- **WHAT THE EXERCISE ASKS**
Note each line of the entries that includes "before". Then copy those lines.

(Saved data entries)
....

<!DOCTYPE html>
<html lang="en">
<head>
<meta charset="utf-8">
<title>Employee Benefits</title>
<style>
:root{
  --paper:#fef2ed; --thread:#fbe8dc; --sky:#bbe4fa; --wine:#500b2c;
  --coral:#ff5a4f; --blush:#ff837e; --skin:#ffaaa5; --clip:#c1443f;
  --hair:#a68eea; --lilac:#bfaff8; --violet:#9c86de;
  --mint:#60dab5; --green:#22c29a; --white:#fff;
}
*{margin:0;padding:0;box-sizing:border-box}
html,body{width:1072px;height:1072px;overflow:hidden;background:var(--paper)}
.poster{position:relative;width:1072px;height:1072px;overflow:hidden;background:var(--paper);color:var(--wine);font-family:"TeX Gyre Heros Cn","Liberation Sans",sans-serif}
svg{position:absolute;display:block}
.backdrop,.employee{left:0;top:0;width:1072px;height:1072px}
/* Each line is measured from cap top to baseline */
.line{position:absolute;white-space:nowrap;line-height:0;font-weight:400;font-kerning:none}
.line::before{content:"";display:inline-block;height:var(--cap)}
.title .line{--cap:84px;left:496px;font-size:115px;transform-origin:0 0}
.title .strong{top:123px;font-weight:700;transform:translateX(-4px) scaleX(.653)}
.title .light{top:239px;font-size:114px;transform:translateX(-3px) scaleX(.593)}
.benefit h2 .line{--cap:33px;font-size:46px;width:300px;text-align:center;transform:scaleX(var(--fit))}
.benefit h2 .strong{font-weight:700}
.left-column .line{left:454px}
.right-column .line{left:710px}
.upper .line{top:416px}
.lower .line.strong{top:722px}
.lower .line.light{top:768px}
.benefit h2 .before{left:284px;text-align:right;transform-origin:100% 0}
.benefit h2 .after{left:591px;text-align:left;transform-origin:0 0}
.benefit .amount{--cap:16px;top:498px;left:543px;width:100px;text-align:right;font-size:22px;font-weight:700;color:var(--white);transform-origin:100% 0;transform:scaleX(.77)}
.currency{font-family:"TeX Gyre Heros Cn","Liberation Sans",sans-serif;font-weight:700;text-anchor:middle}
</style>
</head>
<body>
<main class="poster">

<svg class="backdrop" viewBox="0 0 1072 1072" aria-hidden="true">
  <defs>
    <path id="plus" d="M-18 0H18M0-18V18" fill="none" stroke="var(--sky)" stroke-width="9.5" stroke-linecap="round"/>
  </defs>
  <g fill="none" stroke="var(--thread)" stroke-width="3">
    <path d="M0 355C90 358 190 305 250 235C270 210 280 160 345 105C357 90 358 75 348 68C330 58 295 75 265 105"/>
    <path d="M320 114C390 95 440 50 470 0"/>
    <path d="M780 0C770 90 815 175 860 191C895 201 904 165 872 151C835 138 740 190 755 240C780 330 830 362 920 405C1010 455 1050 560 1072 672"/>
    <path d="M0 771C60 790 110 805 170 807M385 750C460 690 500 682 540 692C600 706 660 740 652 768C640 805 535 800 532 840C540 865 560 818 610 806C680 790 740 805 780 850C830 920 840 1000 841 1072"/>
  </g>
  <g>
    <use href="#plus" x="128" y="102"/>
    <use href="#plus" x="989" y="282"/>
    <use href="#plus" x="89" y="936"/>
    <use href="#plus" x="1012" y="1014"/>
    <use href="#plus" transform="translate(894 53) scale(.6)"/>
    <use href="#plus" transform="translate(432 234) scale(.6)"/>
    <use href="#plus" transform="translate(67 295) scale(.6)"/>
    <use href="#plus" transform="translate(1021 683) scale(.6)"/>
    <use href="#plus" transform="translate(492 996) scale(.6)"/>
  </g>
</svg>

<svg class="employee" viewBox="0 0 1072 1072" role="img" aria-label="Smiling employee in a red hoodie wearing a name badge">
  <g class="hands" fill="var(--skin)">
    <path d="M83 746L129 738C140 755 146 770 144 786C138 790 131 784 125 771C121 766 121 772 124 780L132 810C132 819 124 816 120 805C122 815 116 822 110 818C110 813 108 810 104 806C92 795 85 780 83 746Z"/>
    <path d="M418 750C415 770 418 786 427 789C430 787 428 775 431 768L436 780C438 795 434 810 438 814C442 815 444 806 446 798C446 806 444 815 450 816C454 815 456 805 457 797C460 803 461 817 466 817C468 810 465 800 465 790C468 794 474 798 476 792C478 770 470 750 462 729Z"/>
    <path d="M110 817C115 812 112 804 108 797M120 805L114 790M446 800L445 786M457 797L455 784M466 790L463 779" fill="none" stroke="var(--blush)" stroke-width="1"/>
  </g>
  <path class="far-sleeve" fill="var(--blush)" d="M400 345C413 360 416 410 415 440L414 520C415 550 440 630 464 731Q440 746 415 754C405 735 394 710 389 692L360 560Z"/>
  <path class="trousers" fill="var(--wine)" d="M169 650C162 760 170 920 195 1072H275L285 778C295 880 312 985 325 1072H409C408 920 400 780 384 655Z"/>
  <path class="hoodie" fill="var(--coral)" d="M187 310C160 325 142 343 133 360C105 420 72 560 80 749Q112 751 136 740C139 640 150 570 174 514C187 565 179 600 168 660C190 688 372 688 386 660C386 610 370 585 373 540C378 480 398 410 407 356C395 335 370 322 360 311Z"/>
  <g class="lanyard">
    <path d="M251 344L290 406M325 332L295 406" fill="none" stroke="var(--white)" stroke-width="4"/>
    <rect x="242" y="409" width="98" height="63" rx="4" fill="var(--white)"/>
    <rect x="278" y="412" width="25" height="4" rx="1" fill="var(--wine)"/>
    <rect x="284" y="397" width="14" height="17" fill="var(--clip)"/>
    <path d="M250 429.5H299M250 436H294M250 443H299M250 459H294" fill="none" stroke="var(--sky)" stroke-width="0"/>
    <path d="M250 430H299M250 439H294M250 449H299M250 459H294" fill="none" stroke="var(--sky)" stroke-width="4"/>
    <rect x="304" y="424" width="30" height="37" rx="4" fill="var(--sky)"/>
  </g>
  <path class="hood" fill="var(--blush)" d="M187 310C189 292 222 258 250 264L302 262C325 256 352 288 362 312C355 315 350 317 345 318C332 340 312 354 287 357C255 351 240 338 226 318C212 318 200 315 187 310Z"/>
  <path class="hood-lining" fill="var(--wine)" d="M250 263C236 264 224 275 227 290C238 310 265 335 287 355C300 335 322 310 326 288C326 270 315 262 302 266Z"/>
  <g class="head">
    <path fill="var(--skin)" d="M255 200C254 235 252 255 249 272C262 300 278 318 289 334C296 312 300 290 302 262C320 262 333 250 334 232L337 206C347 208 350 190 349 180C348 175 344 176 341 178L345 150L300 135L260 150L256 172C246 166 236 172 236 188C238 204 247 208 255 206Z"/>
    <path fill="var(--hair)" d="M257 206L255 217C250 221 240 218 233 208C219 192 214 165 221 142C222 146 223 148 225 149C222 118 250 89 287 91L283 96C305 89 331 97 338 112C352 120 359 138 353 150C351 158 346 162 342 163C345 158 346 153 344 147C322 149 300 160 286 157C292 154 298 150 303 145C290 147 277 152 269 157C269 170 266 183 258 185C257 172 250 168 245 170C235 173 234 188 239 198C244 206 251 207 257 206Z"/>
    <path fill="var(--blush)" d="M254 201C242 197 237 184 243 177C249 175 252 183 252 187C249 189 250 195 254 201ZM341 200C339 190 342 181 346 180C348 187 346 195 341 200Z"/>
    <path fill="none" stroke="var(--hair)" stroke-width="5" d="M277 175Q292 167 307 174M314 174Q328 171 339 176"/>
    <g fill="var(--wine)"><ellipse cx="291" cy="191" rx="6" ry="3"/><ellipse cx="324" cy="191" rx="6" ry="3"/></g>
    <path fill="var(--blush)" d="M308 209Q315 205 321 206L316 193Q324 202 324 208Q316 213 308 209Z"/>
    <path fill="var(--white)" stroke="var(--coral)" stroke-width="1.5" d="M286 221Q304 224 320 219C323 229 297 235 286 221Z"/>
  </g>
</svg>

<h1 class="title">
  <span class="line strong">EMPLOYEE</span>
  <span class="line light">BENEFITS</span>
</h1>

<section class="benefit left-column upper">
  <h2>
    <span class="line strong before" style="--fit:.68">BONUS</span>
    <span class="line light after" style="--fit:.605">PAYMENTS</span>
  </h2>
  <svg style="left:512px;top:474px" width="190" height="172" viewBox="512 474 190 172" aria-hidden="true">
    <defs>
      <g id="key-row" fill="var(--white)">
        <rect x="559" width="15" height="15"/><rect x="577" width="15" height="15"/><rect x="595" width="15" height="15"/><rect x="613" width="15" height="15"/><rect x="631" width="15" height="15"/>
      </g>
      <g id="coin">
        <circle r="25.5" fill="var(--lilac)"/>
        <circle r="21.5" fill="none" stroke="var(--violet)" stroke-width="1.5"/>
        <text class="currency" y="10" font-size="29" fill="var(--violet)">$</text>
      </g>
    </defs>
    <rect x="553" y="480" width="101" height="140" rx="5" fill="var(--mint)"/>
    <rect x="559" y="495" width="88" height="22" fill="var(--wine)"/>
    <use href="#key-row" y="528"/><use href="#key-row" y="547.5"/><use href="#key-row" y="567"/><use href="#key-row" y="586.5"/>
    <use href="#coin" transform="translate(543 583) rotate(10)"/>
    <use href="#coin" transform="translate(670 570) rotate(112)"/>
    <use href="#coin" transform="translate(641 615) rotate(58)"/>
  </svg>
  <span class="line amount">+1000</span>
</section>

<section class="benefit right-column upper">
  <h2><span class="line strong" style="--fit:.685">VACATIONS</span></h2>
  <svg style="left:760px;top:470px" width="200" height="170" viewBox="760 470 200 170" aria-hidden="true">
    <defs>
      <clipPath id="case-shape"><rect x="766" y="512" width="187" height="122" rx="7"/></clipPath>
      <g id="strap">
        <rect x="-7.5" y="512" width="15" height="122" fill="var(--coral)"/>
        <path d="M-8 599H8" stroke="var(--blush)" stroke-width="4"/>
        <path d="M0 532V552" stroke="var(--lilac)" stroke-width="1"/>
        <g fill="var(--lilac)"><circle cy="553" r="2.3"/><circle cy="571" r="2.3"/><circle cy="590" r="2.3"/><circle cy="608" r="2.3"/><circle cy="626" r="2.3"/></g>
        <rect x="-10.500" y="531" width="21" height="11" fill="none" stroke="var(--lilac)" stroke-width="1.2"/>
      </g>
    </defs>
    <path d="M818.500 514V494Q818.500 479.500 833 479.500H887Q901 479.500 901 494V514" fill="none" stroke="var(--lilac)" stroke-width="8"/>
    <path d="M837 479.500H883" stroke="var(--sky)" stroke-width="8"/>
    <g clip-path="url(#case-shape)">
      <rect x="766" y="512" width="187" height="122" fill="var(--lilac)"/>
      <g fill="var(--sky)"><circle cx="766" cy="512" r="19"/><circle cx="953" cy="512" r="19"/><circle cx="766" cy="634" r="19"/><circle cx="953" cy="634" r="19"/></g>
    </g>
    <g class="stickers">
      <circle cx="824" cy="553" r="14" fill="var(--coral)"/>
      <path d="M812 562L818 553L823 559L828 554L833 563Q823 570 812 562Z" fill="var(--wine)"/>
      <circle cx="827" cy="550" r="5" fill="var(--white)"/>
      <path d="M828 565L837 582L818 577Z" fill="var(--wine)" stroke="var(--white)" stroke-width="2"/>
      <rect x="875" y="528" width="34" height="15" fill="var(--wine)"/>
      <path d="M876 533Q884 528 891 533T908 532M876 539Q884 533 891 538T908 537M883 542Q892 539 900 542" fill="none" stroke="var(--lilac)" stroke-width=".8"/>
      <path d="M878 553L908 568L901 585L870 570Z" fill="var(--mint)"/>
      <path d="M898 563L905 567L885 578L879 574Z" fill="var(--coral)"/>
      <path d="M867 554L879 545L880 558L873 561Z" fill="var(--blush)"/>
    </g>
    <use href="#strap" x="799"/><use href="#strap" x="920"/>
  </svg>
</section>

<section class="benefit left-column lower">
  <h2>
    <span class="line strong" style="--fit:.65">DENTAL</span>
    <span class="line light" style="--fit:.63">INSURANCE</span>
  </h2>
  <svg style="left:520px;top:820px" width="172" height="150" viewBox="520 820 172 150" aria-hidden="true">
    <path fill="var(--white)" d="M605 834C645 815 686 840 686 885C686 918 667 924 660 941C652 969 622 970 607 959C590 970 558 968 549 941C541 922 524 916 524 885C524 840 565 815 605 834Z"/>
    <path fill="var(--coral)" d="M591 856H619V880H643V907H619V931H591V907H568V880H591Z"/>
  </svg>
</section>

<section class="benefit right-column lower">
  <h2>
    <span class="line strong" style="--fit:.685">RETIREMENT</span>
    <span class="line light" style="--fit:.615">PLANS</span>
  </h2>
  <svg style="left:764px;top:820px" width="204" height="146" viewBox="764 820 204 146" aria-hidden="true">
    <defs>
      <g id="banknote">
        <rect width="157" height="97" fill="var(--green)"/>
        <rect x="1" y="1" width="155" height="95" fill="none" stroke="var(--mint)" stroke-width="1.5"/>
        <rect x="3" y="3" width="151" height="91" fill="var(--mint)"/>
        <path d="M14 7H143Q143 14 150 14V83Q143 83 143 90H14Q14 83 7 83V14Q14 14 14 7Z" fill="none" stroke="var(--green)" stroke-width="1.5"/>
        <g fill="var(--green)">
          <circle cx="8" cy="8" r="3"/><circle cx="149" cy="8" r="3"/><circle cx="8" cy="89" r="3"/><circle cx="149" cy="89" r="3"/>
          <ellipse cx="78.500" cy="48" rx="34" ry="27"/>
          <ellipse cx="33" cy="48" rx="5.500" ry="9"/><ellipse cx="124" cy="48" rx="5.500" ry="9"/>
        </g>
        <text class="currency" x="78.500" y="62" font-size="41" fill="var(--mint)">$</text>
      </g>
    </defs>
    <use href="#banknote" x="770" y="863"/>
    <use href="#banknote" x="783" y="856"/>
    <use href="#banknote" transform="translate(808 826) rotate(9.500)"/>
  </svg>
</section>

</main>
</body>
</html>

....

- **YOUR RESPONSE**
.line::before{content:"";display:inline-block;height:var(--cap)}
.benefit h2 .before{left:284px;text-align:right;transform-origin:100% 0}
    <span class="line strong before" style="--fit:.68">BONUS</span>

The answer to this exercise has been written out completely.